What Is Anterior Ankle Impingement?
What is Anterior Ankle Impingement?
“Impingement” of the ankle refers to pain and dysfunction at the ankle which can occur at the front (anterior) or at the back of the ankle (posterior). ‘’Impingement” means “to hit against” or “to come in contact with” and in medical terms, usually means the soft tissue (muscles, tendons etc) are being squashed by bony structures. Movement is no longer optimal.
Anterior ankle impingement is felt over the front of the ankle joint, more commonly towards the outside below the fibula.
Dance forces the ankle into deep end range positions where the ends of the Tibia and fubula (Shin region) can come into contact with the bones of the foot and cause irritation of the soft tissues and capsule of the ankle in this area.
Anterior Ankle Impingement will occur in full dorsiflexion such as in a deep demi plié or repeated landing from jumps.
Posterior impingement however is felt at the back of the ankle normally in movements such as tendue, demi plie and en pointe.
Why does it occur?
In the case of an anterior impingement, it is common to find the irritation of the tissues as a result of non-optimal gliding and movement of the ankle joint (tibia and fibula upon the talus). This reduction in ‘glide and slide’ of the joint causes undue connection and irritation of the soft tissues upon the bony joint. The tissues are being ‘squashed’ against a blocked ankle. In order for the joint to glide well, the muscles at the back of the calf region (FHL, FHB, Tibialis Posterior, Gastroc and Soleus) need to be loose, elastic and functioning well. If any of these muscles become tight and overused, they will impact upon the movement at the ankle joint and prevent a smooth backwards glide in dorsi flexion.

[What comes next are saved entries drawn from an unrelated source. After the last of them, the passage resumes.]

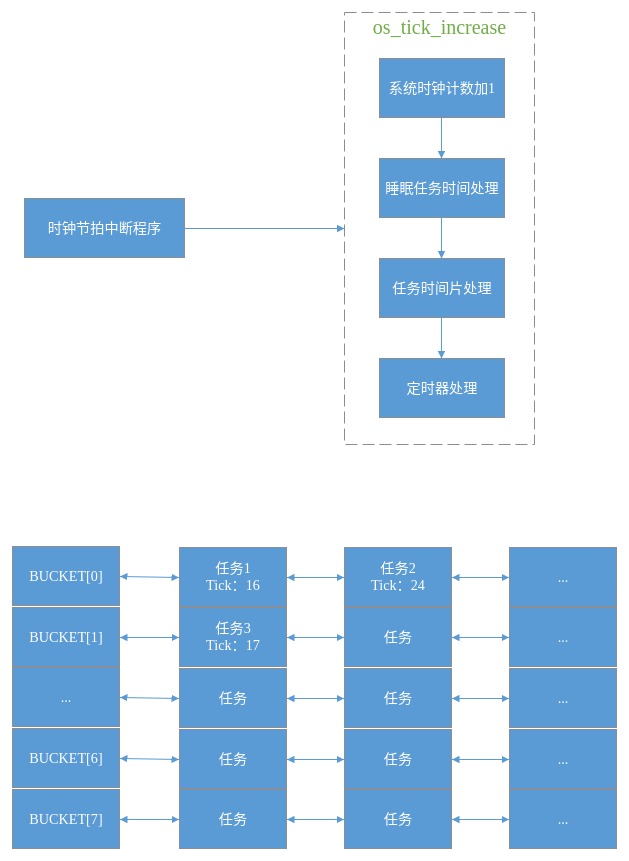
<!DOCTYPE html>
<html lang="zh-CN">
<head>
<meta charset="utf-8">
<title>时钟节拍处理流程</title>
<style>
:root {
  --paper: #ffffff;
  --node: #5b9bd5;
  --node-edge: #8a8f96;
  --node-text: #ffffff;
  --group-edge: #8c8c8c;
  --group-title: #70ad47;
}
* { box-sizing: border-box; margin: 0; padding: 0; }
html, body { width: 629px; height: 861px; overflow: hidden; background: var(--paper); }
.diagram {
  position: relative;
  width: 629px;
  height: 861px;
  overflow: hidden;
  font: 14.2px/17px "Liberation Serif", "Noto Sans CJK SC", serif;
}
.node {
  display: flex;
  align-items: center;
  justify-content: center;
  height: 60px;
  background: var(--node);
  border: 1px solid var(--node-edge);
  color: var(--node-text);
  text-align: center;
  white-space: nowrap;
}
.interrupt { position: absolute; left: 24px; top: 198px; width: 161px; }
.tick-group { position: absolute; left: 344px; top: 12px; width: 191px; height: 433px; }
.tick-group h1 {
  height: 46px;
  padding-top: 4px;
  font-size: 20px;
  line-height: 23px;
  font-weight: 400;
  color: var(--group-title);
  text-align: center;
}
.steps { display: flex; flex-direction: column; gap: 40px; width: 126px; margin-left: 35px; list-style: none; }
.buckets {
  position: absolute;
  left: 12px;
  top: 546px;
  display: grid;
  grid-template-columns: 108px 108px 108px 108px;
  column-gap: 57px;
}
.list { display: grid; grid-template-rows: 60px 61px 61px 60px 60px; align-items: start; padding-top: 1px; list-style: none; }
.list.heads { grid-template-rows: 61px 60px 61px 61px 60px; padding-top: 0; }
.list.first { margin-left: 2px; margin-right: -2px; }
.connectors { position: absolute; left: 0; top: 0; }
</style>
</head>
<body>
<main class="diagram">
  <svg class="connectors" width="629" height="861" viewBox="0 0 629 861" aria-hidden="true">
    <defs>
      <marker id="arrow" markerUnits="userSpaceOnUse" markerWidth="8" markerHeight="8" refX="7.5" refY="4" orient="auto-start-reverse">
        <polygon points="0,0.3 7.5,4 0,7.7" fill="#5b9bd5"/>
      </marker>
    </defs>
    <rect x="344.5" y="12.5" width="190" height="432" fill="none" stroke="#8c8c8c" stroke-dasharray="12 5"/>
    <g stroke="#5b9bd5" marker-end="url(#arrow)">
      <line x1="185" y1="228.5" x2="344.5" y2="228.5" marker-end="url(#arrow)"/>
      <line x1="441.5" y1="118" x2="441.5" y2="158.5" marker-end="url(#arrow)"/>
      <line x1="441.5" y1="218" x2="441.5" y2="258.5" marker-end="url(#arrow)"/>
      <line x1="441.5" y1="318" x2="441.5" y2="358.5" marker-end="url(#arrow)"/>
    </g>
    <g stroke="#5b9bd5">
      <g id="head-links">
        <line x1="120" y1="576.5" x2="179" y2="577.5" marker-start="url(#arrow)" marker-end="url(#arrow)"/>
        <line x1="120" y1="637.5" x2="179" y2="637.5" marker-start="url(#arrow)" marker-end="url(#arrow)"/>
        <line x1="120" y1="697.5" x2="179" y2="698.5" marker-start="url(#arrow)" marker-end="url(#arrow)"/>
        <line x1="120" y1="758.5" x2="179" y2="759.5" marker-start="url(#arrow)" marker-end="url(#arrow)"/>
        <line x1="120" y1="819.5" x2="179" y2="819.5" marker-start="url(#arrow)" marker-end="url(#arrow)"/>
      </g>
      <g id="task-links">
        <line x1="287" y1="577.5" x2="344" y2="577.5" marker-start="url(#arrow)" marker-end="url(#arrow)"/>
        <line x1="287" y1="637.5" x2="344" y2="637.5" marker-start="url(#arrow)" marker-end="url(#arrow)"/>
        <line x1="287" y1="698.5" x2="344" y2="698.5" marker-start="url(#arrow)" marker-end="url(#arrow)"/>
        <line x1="287" y1="759.5" x2="344" y2="759.5" marker-start="url(#arrow)" marker-end="url(#arrow)"/>
        <line x1="287" y1="819.5" x2="344" y2="819.5" marker-start="url(#arrow)" marker-end="url(#arrow)"/>
      </g>
      <use href="#task-links" x="165"/>
    </g>
  </svg>

  <div class="node interrupt">时钟节拍中断程序</div>

  <section class="tick-group">
    <h1>os_tick_increase</h1>
    <ol class="steps">
      <li class="node">系统时钟计数加1</li>
      <li class="node">睡眠任务时间处理</li>
      <li class="node">任务时间片处理</li>
      <li class="node">定时器处理</li>
    </ol>
  </section>

  <section class="buckets">
    <ul class="list heads">
      <li class="node">BUCKET[0]</li>
      <li class="node">BUCKET[1]</li>
      <li class="node">...</li>
      <li class="node">BUCKET[6]</li>
      <li class="node">BUCKET[7]</li>
    </ul>
    <ul class="list first">
      <li class="node">任务1<br>Tick：16</li>
      <li class="node">任务3<br>Tick：17</li>
      <li class="node">任务</li>
      <li class="node">任务</li>
      <li class="node">任务</li>
    </ul>
    <ul class="list second" style="margin-left:2px;margin-right:-2px">
      <li class="node">任务2<br>Tick：24</li>
      <li class="node">任务</li>
      <li class="node">任务</li>
      <li class="node">任务</li>
      <li class="node">任务</li>
    </ul>
    <ul class="list rest" style="margin-left:2px;margin-right:-2px">
      <li class="node">...</li>
      <li class="node">...</li>
      <li class="node">...</li>
      <li class="node">...</li>
      <li class="node">...</li>
    </ul>
  </section>
</main>
</body>
</html>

Previous ankle inversion sprains and resulting scar tissue can also lead to impingement in this area.
Sub optimal ankle bio mechanics can also be a result of reduced hip, pelvis and leg control.
A full lower limb assessment is therefore required.
Anterior Impingement felt as ankle pain or blocking at the front of the ankle that increases on full dorsiflexion (bend).
If there is any development of osteophytes (bony spurs) or a small fracture, the pain can be quite sharp and localised to a small area. Pain can be localised to touch.
When impingement arises from ligament irritation, pain and tissue thickening are often felt in front and slightly to the side of the ankle. Tenderness and swelling may also be seen over the front of the ankle. There is often a sense of blocking and an inability to reach full plié depth.
Diagnosis can almost be made by the individual. Assessment of why it has occurred however will need to be done by a trained physio/ clinician. Pinpointing the primary cause of the movement dysfunction is of paramount importance for treatment and corrective rehab thereafter.
An initial reduction in symptoms can often be achieved with soft tissue releases into the back of the calf region and underside of the foot. This can be combined with taping or even orthotics to help with movement control in the early stages of rehab.
A thorough and holistic assessment of movement and technique however is essential in discovering the reason for muscular overuse and dysfunction.
Discovering the reason for muscular overuse is imperative to allow the muscles to function normally.
Is it due to a compressed foot? Poor control in the hips and pelvis? Rib dysfunction? Non optimal core or turnout use?
If ………………treatment is not 100% successful then a steroid (cortisone) injection into the painful area may be required. Steroids are strong anti-inflammatory medications. A steroid injection can help relieve irritation and swelling in the soft tissues that are being pinched.
If nonsurgical treatments do not work, surgery may be recommended. The type of surgery will vary depending on the location and cause of ankle impingement. This will often comprise of arthroscopy and a ‘clean up’ of the tissues and any scarring.
Recovery can be rapid if a diagnosis is made early before there is too much tissue damage and thickening. Early technique correction and self treatment can mean no time away from dance.
If steroid injection is required then a break of up to 6 weeks may be advised for the area to heal effectively.
Warning signs that you may be at risk of developing Anterior impingement include:
- Feeling restricted in your plie depth
- Finding it hard to lower your heels when jumping
- Deep tension in the foot in front of the heel bone
- Stiffness in your arch
- Inability to absorb shock when landing jumps
- Discomfort around the front of the ankle joint
If you have any further questions or require assistance with your dance rehab we will be very happy to guide you further (www.perfectformphysio.com)